Task to complete:
Please output the listing that follows exactly, but keep all images out.
── Information
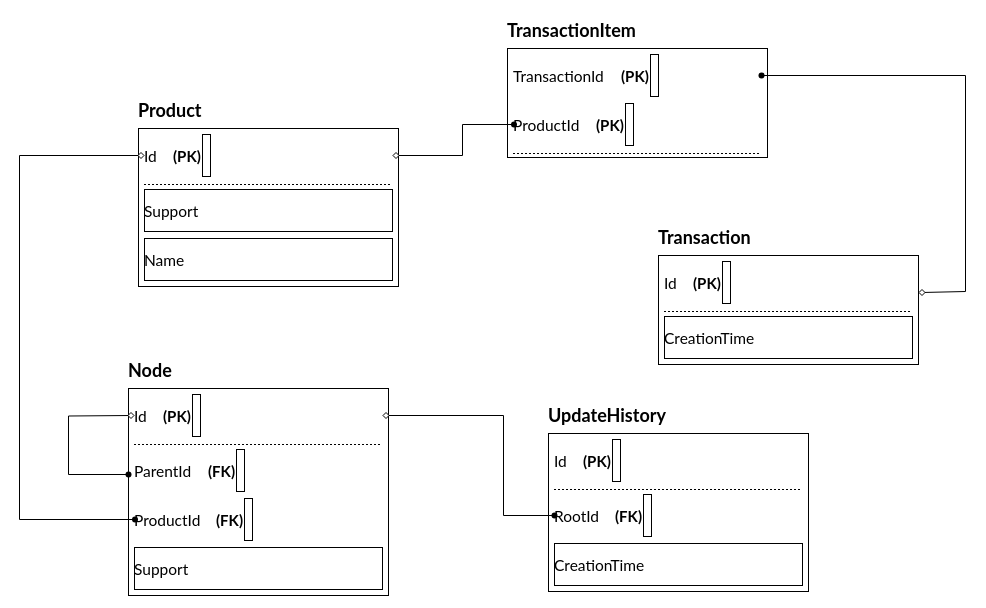
<!DOCTYPE html>
<html lang="en">
<head>
<meta charset="utf-8">
<title>Entity relationship diagram</title>
<style>
:root { --ink: #000; --paper: #fff; }
* { box-sizing: border-box; margin: 0; padding: 0; }
body { width: 986px; height: 608px; overflow: hidden; background: var(--paper); }
.diagram {
  position: relative; width: 986px; height: 608px; overflow: hidden;
  color: var(--ink); font: 15.5px/20px Lato, "Open Sans", sans-serif;
}
.entity { position: absolute; left: var(--x); top: var(--y); width: 261px; }
.entity h2 { height: 30px; font-size: 18px; line-height: 24px; font-weight: 700; white-space: nowrap; }
.table {
  display: flex; flex-direction: column; height: var(--h);
  padding: 5px 5px 0; border: 1px solid var(--ink);
}
.row { flex: none; display: flex; align-items: center; height: 43px; margin-bottom: 6px; white-space: nowrap; }
.row .label { width: var(--label); }
.row .key { width: 29px; font-size: 15px; font-weight: 700; }
.row.foreign .key { width: 28px; }
.row .slot { width: 9px; height: 43px; border: 1px solid var(--ink); }
.row.attribute { border: 1px solid var(--ink); }
.row.attribute .label { width: auto; margin-left: -1px; }
.divider { flex: none; width: 247px; height: 1px; margin: 1px 0 4px; background: repeating-linear-gradient(90deg, var(--ink) 0 2px, transparent 2px 4px); }
.relations { position: absolute; left: 0; top: 0; pointer-events: none; }
.relations polyline { fill: none; stroke: var(--ink); stroke-width: 1; }
</style>
</head>
<body>
<main class="diagram">
  <section class="entity" style="--x:138px; --y:98px; --h:159px">
    <h2>Product</h2>
    <div class="table">
      <div class="row" style="--label:29px"><span class="label">Id</span><span class="key">(PK)</span><span class="slot"></span></div>
      <div class="divider"></div>
      <div class="row attribute"><span class="label">Support</span></div>
      <div class="row attribute"><span class="label">Name</span></div>
    </div>
  </section>

  <section class="entity" style="--x:507px; --y:18px; --h:110px">
    <h2>TransactionItem</h2>
    <div class="table">
      <div class="row" style="--label:108px"><span class="label">TransactionId</span><span class="key">(PK)</span><span class="slot"></span></div>
      <div class="row" style="--label:83px"><span class="label">ProductId</span><span class="key">(PK)</span><span class="slot"></span></div>
      <div class="divider"></div>
    </div>
  </section>

  <section class="entity" style="--x:658px; --y:225px; --h:110px">
    <h2>Transaction</h2>
    <div class="table">
      <div class="row" style="--label:29px"><span class="label">Id</span><span class="key">(PK)</span><span class="slot"></span></div>
      <div class="divider"></div>
      <div class="row attribute"><span class="label">CreationTime</span></div>
    </div>
  </section>

  <section class="entity" style="--x:128px; --y:358px; --h:208px">
    <h2>Node</h2>
    <div class="table">
      <div class="row" style="--label:29px"><span class="label">Id</span><span class="key">(PK)</span><span class="slot"></span></div>
      <div class="divider"></div>
      <div class="row foreign" style="--label:74px"><span class="label">ParentId</span><span class="key">(FK)</span><span class="slot"></span></div>
      <div class="row foreign" style="--label:82px"><span class="label">ProductId</span><span class="key">(FK)</span><span class="slot"></span></div>
      <div class="row attribute"><span class="label">Support</span></div>
    </div>
  </section>

  <section class="entity" style="--x:548px; --y:403px; --h:159px">
    <h2>UpdateHistory</h2>
    <div class="table">
      <div class="row" style="--label:29px"><span class="label">Id</span><span class="key">(PK)</span><span class="slot"></span></div>
      <div class="divider"></div>
      <div class="row foreign" style="--label:61px"><span class="label">RootId</span><span class="key">(FK)</span><span class="slot"></span></div>
      <div class="row attribute"><span class="label">CreationTime</span></div>
    </div>
  </section>

  <svg class="relations" width="986" height="608" viewBox="0 0 986 608" aria-hidden="true">
    <defs>
      <polygon id="one" points="-3,0 0,-3 3,0 0,3" fill="#fff" stroke="#000"/>
      <circle id="many" r="3"/>
    </defs>
    <g id="product-to-transaction-item">
      <polyline points="396,155.5 462.5,155.5 462.5,124.5 514,124.5"/>
      <use href="#one" x="396" y="155.5"/><use href="#many" x="514" y="124.5"/>
    </g>
    <g id="transaction-to-transaction-item">
      <polyline points="922,292.5 965.5,291.5 965.5,75.5 762,75.5"/>
      <use href="#one" x="922" y="292.5"/><use href="#many" x="761.5" y="75.5"/>
    </g>
    <g id="product-to-node">
      <polyline points="141,155.5 19.5,155.5 19.5,519.5 135,519.5"/>
      <use href="#one" x="141" y="155.5"/><use href="#many" x="135" y="519.5"/>
    </g>
    <g id="node-to-parent">
      <polyline points="131,415.5 68.5,416 68.5,474.5 129,474.5"/>
      <use href="#one" x="131" y="415.5"/><use href="#many" x="128.5" y="474.5"/>
    </g>
    <g id="node-to-update-history">
      <polyline points="386,415.5 503.5,415.5 503.5,515.5 555,515.5"/>
      <use href="#one" x="386" y="415.5"/><use href="#many" x="554.5" y="515.5"/>
    </g>
  </svg>
</main>
</body>
</html>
────
Solution:
<!DOCTYPE html>
<html lang="en">
<head>
<meta charset="utf-8">
<title>Entity relationship diagram</title>
<style>
:root { --ink: #000; --paper: #fff; }
* { box-sizing: border-box; margin: 0; padding: 0; }
body { width: 986px; height: 608px; overflow: hidden; background: var(--paper); }
.diagram {
  position: relative; width: 986px; height: 608px; overflow: hidden;
  color: var(--ink); font: 15.5px/20px Lato, "Open Sans", sans-serif;
}
.entity { position: absolute; left: var(--x); top: var(--y); width: 261px; }
.entity h2 { height: 30px; font-size: 18px; line-height: 24px; font-weight: 700; white-space: nowrap; }
.table {
  display: flex; flex-direction: column; height: var(--h);
  padding: 5px 5px 0; border: 1px solid var(--ink);
}
.row { flex: none; display: flex; align-items: center; height: 43px; margin-bottom: 6px; white-space: nowrap; }
.row .label { width: var(--label); }
.row .key { width: 29px; font-size: 15px; font-weight: 700; }
.row.foreign .key { width: 28px; }
.row .slot { width: 9px; height: 43px; border: 1px solid var(--ink); }
.row.attribute { border: 1px solid var(--ink); }
.row.attribute .label { width: auto; margin-left: -1px; }
.divider { flex: none; width: 247px; height: 1px; margin: 1px 0 4px; background: repeating-linear-gradient(90deg, var(--ink) 0 2px, transparent 2px 4px); }
.relations { position: absolute; left: 0; top: 0; pointer-events: none; }
.relations polyline { fill: none; stroke: var(--ink); stroke-width: 1; }
</style>
</head>
<body>
<main class="diagram">
  <section class="entity" style="--x:138px; --y:98px; --h:159px">
    <h2>Product</h2>
    <div class="table">
      <div class="row" style="--label:29px"><span class="label">Id</span><span class="key">(PK)</span><span class="slot"></span></div>
      <div class="divider"></div>
      <div class="row attribute"><span class="label">Support</span></div>
      <div class="row attribute"><span class="label">Name</span></div>
    </div>
  </section>

  <section class="entity" style="--x:507px; --y:18px; --h:110px">
    <h2>TransactionItem</h2>
    <div class="table">
      <div class="row" style="--label:108px"><span class="label">TransactionId</span><span class="key">(PK)</span><span class="slot"></span></div>
      <div class="row" style="--label:83px"><span class="label">ProductId</span><span class="key">(PK)</span><span class="slot"></span></div>
      <div class="divider"></div>
    </div>
  </section>

  <section class="entity" style="--x:658px; --y:225px; --h:110px">
    <h2>Transaction</h2>
    <div class="table">
      <div class="row" style="--label:29px"><span class="label">Id</span><span class="key">(PK)</span><span class="slot"></span></div>
      <div class="divider"></div>
      <div class="row attribute"><span class="label">CreationTime</span></div>
    </div>
  </section>

  <section class="entity" style="--x:128px; --y:358px; --h:208px">
    <h2>Node</h2>
    <div class="table">
      <div class="row" style="--label:29px"><span class="label">Id</span><span class="key">(PK)</span><span class="slot"></span></div>
      <div class="divider"></div>
      <div class="row foreign" style="--label:74px"><span class="label">ParentId</span><span class="key">(FK)</span><span class="slot"></span></div>
      <div class="row foreign" style="--label:82px"><span class="label">ProductId</span><span class="key">(FK)</span><span class="slot"></span></div>
      <div class="row attribute"><span class="label">Support</span></div>
    </div>
  </section>

  <section class="entity" style="--x:548px; --y:403px; --h:159px">
    <h2>UpdateHistory</h2>
    <div class="table">
      <div class="row" style="--label:29px"><span class="label">Id</span><span class="key">(PK)</span><span class="slot"></span></div>
      <div class="divider"></div>
      <div class="row foreign" style="--label:61px"><span class="label">RootId</span><span class="key">(FK)</span><span class="slot"></span></div>
      <div class="row attribute"><span class="label">CreationTime</span></div>
    </div>
  </section>

  <svg class="relations" width="986" height="608" viewBox="0 0 986 608" aria-hidden="true">
    <defs>
      <polygon id="one" points="-3,0 0,-3 3,0 0,3" fill="#fff" stroke="#000"/>
      <circle id="many" r="3"/>
    </defs>
    <g id="product-to-transaction-item">
      <polyline points="396,155.5 462.5,155.5 462.5,124.5 514,124.5"/>
      <use href="#one" x="396" y="155.5"/><use href="#many" x="514" y="124.5"/>
    </g>
    <g id="transaction-to-transaction-item">
      <polyline points="922,292.5 965.5,291.5 965.5,75.5 762,75.5"/>
      <use href="#one" x="922" y="292.5"/><use href="#many" x="761.5" y="75.5"/>
    </g>
    <g id="product-to-node">
      <polyline points="141,155.5 19.5,155.5 19.5,519.5 135,519.5"/>
      <use href="#one" x="141" y="155.5"/><use href="#many" x="135" y="519.5"/>
    </g>
    <g id="node-to-parent">
      <polyline points="131,415.5 68.5,416 68.5,474.5 129,474.5"/>
      <use href="#one" x="131" y="415.5"/><use href="#many" x="128.5" y="474.5"/>
    </g>
    <g id="node-to-update-history">
      <polyline points="386,415.5 503.5,415.5 503.5,515.5 555,515.5"/>
      <use href="#one" x="386" y="415.5"/><use href="#many" x="554.5" y="515.5"/>
    </g>
  </svg>
</main>
</body>
</html>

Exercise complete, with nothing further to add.